A commentary carried by the official Korean Central News Agency (KCNA) referred to recent commentaries in China's People's Daily and Global Times newspapers, which it said were "widely known as media speaking for the official stand of the Chinese party and government."
"A string of absurd and reckless remarks are now heard from China every day only to render the present bad situation tenser," it said.
"China had better ponder over the grave consequences to be entailed by its reckless act of chopping down the pillar of the DPRK-China relations," the commentary said, referring to North Korea by the acronym for its official name, the Democratic People's Republic of Korea.
China is North Korea's neighbor and only major ally and the United States has pressed it to use its influence to rein in North Korea's nuclear and missile programs. Diplomats say Washington and Beijing are negotiating a possible stronger U.N. Security Council response - such as new sanctions - to North Korea's repeated ballistic missile launches.

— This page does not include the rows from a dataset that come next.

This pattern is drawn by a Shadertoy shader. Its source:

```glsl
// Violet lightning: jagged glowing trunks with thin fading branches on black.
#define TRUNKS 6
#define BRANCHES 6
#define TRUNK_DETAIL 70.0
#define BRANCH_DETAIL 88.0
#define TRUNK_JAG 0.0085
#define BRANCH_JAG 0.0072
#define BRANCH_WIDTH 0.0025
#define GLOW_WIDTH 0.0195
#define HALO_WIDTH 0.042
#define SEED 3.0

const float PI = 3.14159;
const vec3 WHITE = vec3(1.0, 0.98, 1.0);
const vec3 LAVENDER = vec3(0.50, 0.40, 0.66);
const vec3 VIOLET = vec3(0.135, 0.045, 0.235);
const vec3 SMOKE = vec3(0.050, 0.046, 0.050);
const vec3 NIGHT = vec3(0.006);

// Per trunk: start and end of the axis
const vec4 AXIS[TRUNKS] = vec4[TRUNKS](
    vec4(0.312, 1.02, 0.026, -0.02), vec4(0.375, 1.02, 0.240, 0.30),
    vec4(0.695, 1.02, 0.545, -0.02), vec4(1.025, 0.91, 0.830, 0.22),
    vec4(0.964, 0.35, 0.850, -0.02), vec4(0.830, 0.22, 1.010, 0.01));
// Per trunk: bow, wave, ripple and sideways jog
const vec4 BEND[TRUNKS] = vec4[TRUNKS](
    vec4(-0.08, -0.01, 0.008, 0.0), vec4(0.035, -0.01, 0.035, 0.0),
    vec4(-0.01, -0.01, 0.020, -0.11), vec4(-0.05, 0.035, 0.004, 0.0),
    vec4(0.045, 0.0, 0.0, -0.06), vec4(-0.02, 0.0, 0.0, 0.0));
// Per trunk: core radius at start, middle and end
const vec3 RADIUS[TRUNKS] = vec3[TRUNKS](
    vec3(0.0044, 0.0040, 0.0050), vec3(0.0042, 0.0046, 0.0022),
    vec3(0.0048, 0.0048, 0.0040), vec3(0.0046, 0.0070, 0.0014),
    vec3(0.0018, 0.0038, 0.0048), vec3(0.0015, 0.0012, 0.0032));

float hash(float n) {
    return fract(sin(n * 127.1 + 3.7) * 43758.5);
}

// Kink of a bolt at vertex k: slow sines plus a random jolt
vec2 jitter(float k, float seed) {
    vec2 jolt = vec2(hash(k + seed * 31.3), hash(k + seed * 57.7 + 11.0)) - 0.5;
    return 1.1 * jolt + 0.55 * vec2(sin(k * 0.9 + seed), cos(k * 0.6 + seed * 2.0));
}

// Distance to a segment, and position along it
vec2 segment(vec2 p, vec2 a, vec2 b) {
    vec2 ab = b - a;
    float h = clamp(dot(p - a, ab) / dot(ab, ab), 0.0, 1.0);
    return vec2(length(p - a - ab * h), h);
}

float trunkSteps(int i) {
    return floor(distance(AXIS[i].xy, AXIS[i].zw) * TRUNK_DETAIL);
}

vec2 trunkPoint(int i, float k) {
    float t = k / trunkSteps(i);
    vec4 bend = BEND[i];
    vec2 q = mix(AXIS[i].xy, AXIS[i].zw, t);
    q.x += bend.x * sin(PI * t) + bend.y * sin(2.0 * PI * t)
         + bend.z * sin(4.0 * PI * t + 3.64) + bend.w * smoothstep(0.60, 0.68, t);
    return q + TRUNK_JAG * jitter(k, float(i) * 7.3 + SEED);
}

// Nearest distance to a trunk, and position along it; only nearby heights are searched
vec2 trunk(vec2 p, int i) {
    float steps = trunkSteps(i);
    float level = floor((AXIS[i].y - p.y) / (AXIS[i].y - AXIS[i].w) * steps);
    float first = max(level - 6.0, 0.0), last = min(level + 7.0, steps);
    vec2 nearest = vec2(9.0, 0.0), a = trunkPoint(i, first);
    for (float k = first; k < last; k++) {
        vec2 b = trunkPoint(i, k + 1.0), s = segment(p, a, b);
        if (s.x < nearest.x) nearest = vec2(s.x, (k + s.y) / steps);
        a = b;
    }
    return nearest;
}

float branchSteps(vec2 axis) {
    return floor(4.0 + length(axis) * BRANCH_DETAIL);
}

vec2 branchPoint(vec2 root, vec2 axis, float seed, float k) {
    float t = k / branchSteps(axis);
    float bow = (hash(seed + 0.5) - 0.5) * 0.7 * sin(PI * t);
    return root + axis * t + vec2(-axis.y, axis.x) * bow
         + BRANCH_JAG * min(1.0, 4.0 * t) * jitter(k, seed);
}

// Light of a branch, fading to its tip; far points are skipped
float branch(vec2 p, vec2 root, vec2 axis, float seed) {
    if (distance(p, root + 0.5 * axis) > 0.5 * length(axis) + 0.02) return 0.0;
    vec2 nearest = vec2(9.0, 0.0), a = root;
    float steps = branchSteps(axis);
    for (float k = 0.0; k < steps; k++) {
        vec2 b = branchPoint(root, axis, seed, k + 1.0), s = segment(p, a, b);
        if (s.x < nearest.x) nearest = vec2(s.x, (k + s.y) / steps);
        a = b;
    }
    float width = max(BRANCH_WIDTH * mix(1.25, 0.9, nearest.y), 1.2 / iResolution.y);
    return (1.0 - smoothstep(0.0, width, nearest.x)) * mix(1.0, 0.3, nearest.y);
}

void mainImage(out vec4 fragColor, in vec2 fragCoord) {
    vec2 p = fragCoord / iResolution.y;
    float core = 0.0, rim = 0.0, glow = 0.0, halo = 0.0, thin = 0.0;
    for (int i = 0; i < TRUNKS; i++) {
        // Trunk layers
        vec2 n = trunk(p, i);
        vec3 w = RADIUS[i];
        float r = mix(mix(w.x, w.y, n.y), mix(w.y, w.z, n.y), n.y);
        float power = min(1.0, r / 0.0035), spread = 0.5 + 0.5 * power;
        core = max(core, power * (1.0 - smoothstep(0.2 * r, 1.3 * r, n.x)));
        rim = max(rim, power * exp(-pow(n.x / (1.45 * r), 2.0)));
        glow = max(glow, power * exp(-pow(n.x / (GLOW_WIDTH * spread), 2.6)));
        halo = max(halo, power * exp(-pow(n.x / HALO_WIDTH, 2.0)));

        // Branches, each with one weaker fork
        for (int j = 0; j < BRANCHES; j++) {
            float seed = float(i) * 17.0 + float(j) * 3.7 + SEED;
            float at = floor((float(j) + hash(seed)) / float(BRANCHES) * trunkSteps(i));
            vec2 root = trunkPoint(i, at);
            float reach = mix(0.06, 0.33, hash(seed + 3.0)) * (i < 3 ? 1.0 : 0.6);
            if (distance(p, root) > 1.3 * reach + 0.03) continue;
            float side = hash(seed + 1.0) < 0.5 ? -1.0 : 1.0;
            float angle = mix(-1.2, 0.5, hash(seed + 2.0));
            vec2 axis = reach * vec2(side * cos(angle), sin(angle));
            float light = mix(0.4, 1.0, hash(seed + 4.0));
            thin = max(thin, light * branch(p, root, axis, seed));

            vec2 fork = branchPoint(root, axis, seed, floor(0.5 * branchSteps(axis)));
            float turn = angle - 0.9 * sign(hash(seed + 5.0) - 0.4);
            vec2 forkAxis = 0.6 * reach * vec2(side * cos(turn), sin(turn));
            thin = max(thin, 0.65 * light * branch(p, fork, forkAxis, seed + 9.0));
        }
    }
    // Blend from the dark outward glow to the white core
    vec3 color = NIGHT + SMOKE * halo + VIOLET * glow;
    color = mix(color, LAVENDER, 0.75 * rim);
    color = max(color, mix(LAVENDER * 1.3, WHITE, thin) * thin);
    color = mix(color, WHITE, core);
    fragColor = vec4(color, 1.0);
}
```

The KCNA commentary charged that the Chinese articles had attempted to shift the blame to Pyongyang for "deteriorated relations" between China and North Korea and U.S. deployment of strategic assets to the region.
It also accused China of "hyping up" damage caused by North Korean nuclear tests to China's three northeastern provinces.

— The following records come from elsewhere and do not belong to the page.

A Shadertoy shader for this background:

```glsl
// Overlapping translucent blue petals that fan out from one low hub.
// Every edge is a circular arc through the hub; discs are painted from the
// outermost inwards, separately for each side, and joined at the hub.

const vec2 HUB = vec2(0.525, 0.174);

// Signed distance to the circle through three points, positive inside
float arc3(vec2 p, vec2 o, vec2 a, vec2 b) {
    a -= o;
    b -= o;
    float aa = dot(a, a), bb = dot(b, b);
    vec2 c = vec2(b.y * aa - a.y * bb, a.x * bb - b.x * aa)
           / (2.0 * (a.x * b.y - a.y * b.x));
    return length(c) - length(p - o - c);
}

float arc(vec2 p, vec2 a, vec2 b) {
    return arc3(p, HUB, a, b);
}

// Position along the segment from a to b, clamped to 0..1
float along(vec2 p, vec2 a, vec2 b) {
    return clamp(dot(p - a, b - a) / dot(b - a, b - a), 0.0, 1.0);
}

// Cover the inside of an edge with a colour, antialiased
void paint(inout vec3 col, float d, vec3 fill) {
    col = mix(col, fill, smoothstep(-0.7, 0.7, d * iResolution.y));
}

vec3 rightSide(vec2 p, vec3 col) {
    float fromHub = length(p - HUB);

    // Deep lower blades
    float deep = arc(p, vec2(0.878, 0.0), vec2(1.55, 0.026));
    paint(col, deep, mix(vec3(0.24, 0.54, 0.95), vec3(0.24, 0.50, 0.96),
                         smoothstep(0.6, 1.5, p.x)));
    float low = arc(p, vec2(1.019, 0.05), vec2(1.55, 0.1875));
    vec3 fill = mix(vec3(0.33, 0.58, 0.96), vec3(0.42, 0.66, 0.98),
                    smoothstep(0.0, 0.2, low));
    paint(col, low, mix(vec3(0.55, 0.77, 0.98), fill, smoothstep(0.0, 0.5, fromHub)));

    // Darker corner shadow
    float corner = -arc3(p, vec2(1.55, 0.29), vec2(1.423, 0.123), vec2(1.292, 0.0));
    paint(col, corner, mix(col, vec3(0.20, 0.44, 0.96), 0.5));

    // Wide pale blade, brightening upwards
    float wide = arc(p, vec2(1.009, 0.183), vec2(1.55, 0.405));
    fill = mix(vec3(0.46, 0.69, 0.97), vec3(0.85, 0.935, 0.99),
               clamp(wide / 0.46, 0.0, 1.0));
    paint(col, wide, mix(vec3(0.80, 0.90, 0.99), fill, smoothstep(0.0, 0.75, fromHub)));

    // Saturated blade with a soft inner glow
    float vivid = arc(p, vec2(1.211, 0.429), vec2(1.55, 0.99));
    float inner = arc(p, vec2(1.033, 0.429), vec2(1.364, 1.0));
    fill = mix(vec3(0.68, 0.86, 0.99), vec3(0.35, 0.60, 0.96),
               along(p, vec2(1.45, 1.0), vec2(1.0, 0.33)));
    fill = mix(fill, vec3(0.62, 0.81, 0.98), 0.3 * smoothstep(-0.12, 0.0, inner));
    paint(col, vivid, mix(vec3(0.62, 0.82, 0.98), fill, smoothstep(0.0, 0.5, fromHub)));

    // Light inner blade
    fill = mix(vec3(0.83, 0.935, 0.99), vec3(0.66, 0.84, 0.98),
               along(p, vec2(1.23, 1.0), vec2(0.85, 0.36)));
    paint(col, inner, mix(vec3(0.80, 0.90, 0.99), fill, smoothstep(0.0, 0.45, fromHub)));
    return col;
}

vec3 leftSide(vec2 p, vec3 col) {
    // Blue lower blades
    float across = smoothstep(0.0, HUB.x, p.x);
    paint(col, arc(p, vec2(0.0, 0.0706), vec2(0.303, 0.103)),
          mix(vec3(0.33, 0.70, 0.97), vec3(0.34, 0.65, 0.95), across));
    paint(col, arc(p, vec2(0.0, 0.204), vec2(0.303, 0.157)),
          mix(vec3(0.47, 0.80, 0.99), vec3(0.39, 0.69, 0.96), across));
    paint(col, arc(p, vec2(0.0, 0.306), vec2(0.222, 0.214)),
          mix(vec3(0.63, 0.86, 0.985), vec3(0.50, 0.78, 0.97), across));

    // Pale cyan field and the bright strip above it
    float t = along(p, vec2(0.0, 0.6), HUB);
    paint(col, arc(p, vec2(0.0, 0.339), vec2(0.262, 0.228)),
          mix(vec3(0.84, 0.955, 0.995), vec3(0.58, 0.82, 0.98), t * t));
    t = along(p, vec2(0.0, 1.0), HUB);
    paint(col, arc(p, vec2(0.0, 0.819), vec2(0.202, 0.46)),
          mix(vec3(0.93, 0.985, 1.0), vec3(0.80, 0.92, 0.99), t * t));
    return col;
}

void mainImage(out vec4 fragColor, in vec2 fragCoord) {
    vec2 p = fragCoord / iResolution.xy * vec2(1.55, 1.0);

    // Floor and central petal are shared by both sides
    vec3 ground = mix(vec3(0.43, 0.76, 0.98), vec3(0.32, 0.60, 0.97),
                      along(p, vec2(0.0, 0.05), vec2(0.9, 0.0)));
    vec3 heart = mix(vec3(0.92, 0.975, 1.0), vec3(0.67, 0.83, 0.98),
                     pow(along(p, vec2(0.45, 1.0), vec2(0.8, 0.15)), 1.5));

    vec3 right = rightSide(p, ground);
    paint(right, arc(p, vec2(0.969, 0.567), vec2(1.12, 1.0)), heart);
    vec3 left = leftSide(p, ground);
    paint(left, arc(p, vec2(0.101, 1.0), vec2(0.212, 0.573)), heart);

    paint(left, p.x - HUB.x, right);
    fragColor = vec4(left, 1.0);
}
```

Chinese state media calls for North Korea to dismantle its nuclear program were "a wanton violation of the independent and legitimate rights, dignity and supreme interests" of North Korea and constituted "an undisguised threat to an honest-minded neighboring country which has a long history and tradition of friendship," it said.

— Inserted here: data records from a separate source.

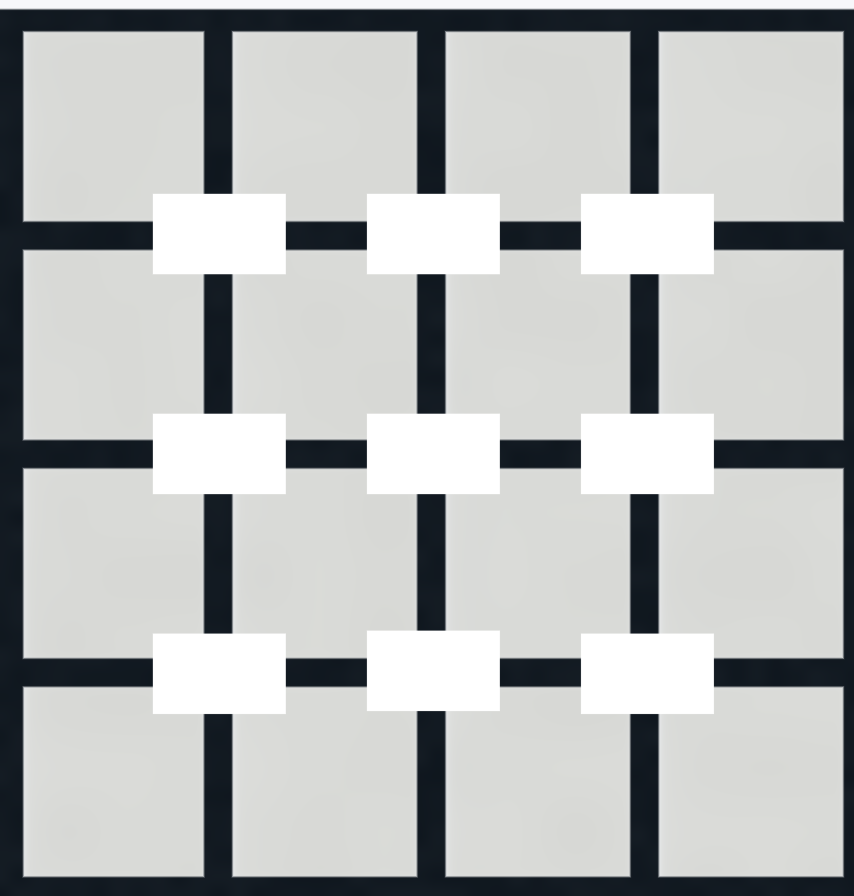
Give the GLSL for this pattern, as a Shadertoy shader.

```glsl
// Four by four grid of pale panes in dark bars, with white plates over the crossings.

// Lengths are fractions of the canvas height.
const vec2  BAR_FIRST   = vec2(0.2435, 0.2493);  // centre of the first inner bars
const vec2  BAR_PITCH   = vec2(0.2379, 0.2438);
const float BAR_HALF    = 0.0159;
const float BAR_SOFT    = 0.0017;
const float LEFT_EDGE   = 0.0260;                // left side of the first column
const float TOP_EDGE    = 0.9896;                // pale strip above the frame

const vec2  PLATE_FIRST = vec2(0.2448, 0.2480);
const vec2  PLATE_PITCH = vec2(0.2389, 0.2454);
const vec2  PLATE_HALF  = vec2(0.0742, 0.0449);
const vec2  PLATE_LAST  = vec2(2.0);             // last plate index on each axis
const vec2  LIFTED_ID   = vec2(1.0, 0.0);        // the plate that sits a little high
const float LIFT        = 0.0033;

const vec3  PANE_COLOR  = vec3(0.848, 0.852, 0.840);
const vec3  BAR_COLOR   = vec3(0.070, 0.100, 0.130);
const vec3  HALO_COLOR  = vec3(0.940, 0.950, 0.970);
const vec3  STRIP_COLOR = vec3(0.970, 0.970, 0.980);
const vec3  PLATE_COLOR = vec3(1.0);
const float PANE_MOTTLE = 0.014;
const float BAR_MOTTLE  = 0.022;

float hash(vec2 p) {
    vec3 q = fract(vec3(p.xyx) * 0.1031);
    q += dot(q, q.yzx + 33.33);
    return fract((q.x + q.y) * q.z);
}

float valueNoise(vec2 p) {
    vec2 cell = floor(p);
    vec2 f = fract(p);
    f = f * f * (3.0 - 2.0 * f);
    float low  = mix(hash(cell), hash(cell + vec2(1, 0)), f.x);
    float high = mix(hash(cell + vec2(0, 1)), hash(cell + vec2(1, 1)), f.x);
    return mix(low, high, f.y);
}

float boxDistance(vec2 p, vec2 halfSize) {
    vec2 d = abs(p) - halfSize;
    return length(max(d, 0.0)) + min(max(d.x, d.y), 0.0);
}

// Pane surface; near and far are distances from its lower-left and upper-right sides.
vec3 paneColor(vec2 p, vec2 near, vec2 far) {
    near = max(near, 0.0);
    far = max(far, 0.0);
    float halo = 0.55 * exp(-near.x / 0.0035) + 0.35 * exp(-far.x / 0.0020)
               + 0.25 * exp(-min(near.y, far.y) / 0.0020)
               + 0.10 * exp(-near.x / 0.0250);
    vec3 color = PANE_COLOR + PANE_MOTTLE * (valueNoise(p * 14.0) - 0.5);
    return mix(color, HALO_COLOR, min(halo, 1.0));
}

float plateDistance(vec2 p) {
    vec2 id = clamp(round((p - PLATE_FIRST) / PLATE_PITCH), vec2(0.0), PLATE_LAST);
    vec2 center = PLATE_FIRST + id * PLATE_PITCH;
    if (id == LIFTED_ID) center.y += LIFT;
    return boxDistance(p - center, PLATE_HALF);
}

void mainImage(out vec4 fragColor, in vec2 fragCoord) {
    vec2 p = fragCoord / iResolution.y;
    float pixel = 1.0 / iResolution.y;
    float soft = max(BAR_SOFT, 0.7 * pixel);

    // Distances to the sides of the surrounding pane
    vec2 local = fract((p - BAR_FIRST) / BAR_PITCH) * BAR_PITCH;
    vec2 near = local - BAR_HALF;
    vec2 far = BAR_PITCH - BAR_HALF - local;
    near.x = min(near.x, p.x - LEFT_EDGE);
    vec2 inset = min(near, far);

    // Frame and panes
    vec3 color = BAR_COLOR + BAR_MOTTLE * (valueNoise(p * 45.0) - 0.5);
    float pane = smoothstep(-soft, soft, min(inset.x, inset.y));
    color = mix(color, paneColor(p, near, far), pane);

    // Top strip
    color = mix(color, STRIP_COLOR, smoothstep(-soft, soft, p.y - TOP_EDGE));

    // Plates
    float plate = 1.0 - smoothstep(-0.7 * pixel, 0.7 * pixel, plateDistance(p));
    color = mix(color, PLATE_COLOR, plate);

    fragColor = vec4(color, 1.0);
}
```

The KCNA commentary said calls by "some ignorant politicians and media persons" in China for stricter sanctions on North Korea and not ruling out military intervention if it refused to abandon its nuclear program, were "based on big-power chauvinism."
It said North Korea's nuclear program was needed for the "existence and development" of the country and "can never be changed nor shaken."
"The DPRK will never beg for the maintenance of friendship with China," the commentary said.
Earlier on Wednesday, China called on all parties in the Korean standoff to stay calm and "stop irritating each other" a day after North Korea said the United States was pushing the region to the brink of nuclear war.
(Reporting by David Brunnstrom in Washington; Editing by Frances Kerry)